proverb Said when something ends poorly or differently than expected, despite preparations for success. It comes from Robert Burns' poem "To a Mouse," which itself is a play on the proverb "the best-laid plans of mice and men oft go astray." ("Gang aft a-gley" means "go oft astray" in Scottish vernacular.) I always thought our marriage was stable and that we'd be together forever. I guess it's true what they say, though—the best-laid schemes o' mice an' men gang aft a-gley. A: "I've been working on this project for six months, and now, right before it's due, they tell me they want something completely different." B: "That's rough.
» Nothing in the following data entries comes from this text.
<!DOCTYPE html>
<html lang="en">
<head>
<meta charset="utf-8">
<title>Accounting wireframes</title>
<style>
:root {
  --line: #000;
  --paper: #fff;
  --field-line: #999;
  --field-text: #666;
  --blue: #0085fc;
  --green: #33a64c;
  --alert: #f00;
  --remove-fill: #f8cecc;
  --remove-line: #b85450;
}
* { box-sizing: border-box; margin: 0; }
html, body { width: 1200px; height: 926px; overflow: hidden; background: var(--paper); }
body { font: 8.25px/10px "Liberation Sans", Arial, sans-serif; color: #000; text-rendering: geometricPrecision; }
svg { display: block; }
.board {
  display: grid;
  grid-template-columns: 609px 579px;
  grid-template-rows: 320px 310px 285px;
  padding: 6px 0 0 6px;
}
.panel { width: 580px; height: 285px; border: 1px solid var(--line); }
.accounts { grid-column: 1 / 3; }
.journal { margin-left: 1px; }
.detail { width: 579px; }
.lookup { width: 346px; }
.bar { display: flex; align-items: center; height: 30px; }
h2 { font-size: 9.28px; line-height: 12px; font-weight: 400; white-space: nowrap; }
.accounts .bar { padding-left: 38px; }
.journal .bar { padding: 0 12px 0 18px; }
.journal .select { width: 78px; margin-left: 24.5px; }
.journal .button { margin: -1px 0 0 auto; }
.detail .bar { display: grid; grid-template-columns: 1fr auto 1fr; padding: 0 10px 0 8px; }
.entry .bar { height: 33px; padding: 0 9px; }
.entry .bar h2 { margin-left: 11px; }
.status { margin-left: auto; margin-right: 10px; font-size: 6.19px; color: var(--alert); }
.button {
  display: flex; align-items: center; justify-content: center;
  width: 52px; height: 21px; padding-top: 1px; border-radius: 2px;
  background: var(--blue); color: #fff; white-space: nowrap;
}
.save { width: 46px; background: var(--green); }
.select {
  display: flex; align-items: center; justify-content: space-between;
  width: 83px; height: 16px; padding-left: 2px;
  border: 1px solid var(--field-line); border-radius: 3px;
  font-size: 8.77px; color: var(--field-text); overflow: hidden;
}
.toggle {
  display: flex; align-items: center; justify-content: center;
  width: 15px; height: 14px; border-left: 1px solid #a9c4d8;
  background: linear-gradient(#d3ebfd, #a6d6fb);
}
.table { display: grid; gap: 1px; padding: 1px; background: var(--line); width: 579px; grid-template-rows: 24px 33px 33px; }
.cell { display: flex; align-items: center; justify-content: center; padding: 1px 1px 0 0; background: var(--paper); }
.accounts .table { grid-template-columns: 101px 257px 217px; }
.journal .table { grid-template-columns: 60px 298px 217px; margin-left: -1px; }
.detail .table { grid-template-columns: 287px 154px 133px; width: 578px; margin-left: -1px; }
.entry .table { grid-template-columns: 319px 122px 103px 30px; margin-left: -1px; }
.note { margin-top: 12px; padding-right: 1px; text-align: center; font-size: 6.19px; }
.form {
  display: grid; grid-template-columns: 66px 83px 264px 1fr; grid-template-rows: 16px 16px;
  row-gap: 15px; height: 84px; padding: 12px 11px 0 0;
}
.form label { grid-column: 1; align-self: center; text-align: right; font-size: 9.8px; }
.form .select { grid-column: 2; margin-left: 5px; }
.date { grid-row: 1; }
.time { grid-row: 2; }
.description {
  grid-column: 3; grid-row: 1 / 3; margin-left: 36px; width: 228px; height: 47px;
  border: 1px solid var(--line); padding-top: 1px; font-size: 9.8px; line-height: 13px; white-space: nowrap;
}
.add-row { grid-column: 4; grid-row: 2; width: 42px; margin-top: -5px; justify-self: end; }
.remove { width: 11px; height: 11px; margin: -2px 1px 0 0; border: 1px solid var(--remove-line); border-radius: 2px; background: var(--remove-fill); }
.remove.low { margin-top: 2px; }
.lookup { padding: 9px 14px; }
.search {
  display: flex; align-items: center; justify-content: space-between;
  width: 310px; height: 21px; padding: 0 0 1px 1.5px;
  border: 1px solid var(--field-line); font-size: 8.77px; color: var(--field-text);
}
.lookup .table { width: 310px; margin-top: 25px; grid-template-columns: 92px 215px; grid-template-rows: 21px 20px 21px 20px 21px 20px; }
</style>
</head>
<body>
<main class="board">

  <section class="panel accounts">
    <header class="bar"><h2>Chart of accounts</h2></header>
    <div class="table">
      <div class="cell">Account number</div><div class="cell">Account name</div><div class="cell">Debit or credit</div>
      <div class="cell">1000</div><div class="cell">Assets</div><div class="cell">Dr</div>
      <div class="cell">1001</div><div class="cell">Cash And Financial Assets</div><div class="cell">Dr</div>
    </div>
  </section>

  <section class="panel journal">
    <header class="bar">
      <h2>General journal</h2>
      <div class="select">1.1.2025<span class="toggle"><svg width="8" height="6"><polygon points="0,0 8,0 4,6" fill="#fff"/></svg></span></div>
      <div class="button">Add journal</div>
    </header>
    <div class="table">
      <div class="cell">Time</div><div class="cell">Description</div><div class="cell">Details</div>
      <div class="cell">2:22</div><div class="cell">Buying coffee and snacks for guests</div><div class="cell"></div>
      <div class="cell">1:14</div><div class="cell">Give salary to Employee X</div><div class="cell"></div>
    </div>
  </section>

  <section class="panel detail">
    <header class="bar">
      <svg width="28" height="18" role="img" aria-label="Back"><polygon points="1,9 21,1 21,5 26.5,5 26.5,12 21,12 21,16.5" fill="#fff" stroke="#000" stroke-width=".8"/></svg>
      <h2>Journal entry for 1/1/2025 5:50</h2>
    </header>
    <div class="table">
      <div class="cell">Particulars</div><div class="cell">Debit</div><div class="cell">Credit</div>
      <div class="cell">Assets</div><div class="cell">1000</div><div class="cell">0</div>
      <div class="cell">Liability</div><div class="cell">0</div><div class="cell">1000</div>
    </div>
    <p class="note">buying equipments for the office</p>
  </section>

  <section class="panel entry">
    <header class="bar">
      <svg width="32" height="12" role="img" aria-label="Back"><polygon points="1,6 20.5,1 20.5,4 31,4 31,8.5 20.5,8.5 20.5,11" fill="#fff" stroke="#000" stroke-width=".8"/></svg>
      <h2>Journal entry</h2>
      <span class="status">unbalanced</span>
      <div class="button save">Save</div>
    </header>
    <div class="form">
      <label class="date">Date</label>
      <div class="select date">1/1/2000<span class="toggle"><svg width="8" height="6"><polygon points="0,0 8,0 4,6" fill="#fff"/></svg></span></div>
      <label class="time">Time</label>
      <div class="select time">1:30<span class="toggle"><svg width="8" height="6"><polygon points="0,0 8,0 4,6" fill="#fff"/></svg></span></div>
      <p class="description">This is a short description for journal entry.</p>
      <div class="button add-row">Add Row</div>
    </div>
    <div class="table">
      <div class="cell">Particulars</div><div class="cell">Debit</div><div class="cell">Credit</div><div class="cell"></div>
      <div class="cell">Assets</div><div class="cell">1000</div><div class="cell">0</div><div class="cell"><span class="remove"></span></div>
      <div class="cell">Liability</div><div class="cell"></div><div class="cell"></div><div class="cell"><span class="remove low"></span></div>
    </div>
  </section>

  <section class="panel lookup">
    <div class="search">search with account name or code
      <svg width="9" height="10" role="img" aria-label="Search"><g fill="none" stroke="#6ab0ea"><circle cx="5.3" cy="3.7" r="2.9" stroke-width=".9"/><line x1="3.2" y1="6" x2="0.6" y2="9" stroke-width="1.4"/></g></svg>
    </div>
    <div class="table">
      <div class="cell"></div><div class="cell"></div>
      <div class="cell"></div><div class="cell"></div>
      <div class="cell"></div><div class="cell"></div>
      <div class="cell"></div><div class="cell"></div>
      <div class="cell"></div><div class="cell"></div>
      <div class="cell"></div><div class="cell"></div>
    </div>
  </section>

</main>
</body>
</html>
The best-laid schemes o' mice an' men gang aft a-gley, I suppose."
Farlex Dictionary of Idioms. © 2015 Farlex, Inc, all rights reserved.
best-laid plans of mice and men oft(en) go astray,and best-laid schemes o' mice an' men gang aft a-gley.
Prov. Things often go wrong even though you have carefully planned what you are going to do. (The gang aft a-gley version is Scots dialect, and comes from Robert Burns' poem "To a Mouse.") Jill: I reserved a hotel room for us three weeks ago, but now the clerk says he has no record of our reservation. So much for our fun weekend in the city. Jane: Well, these things happen. The best-laid plans of mice and men oft go astray. I had all the arrangements made for my party, and then the guest of honor got sick and I had to call the whole thing off. The best-laid schemes of mice and men gang aft a-gley. If a little rain can ruin the best-laid plans of mice and men, think what an earthquake might do!
McGraw-Hill Dictionary of American Idioms and Phrasal Verbs. © 2002 by The McGraw-Hill Companies, Inc.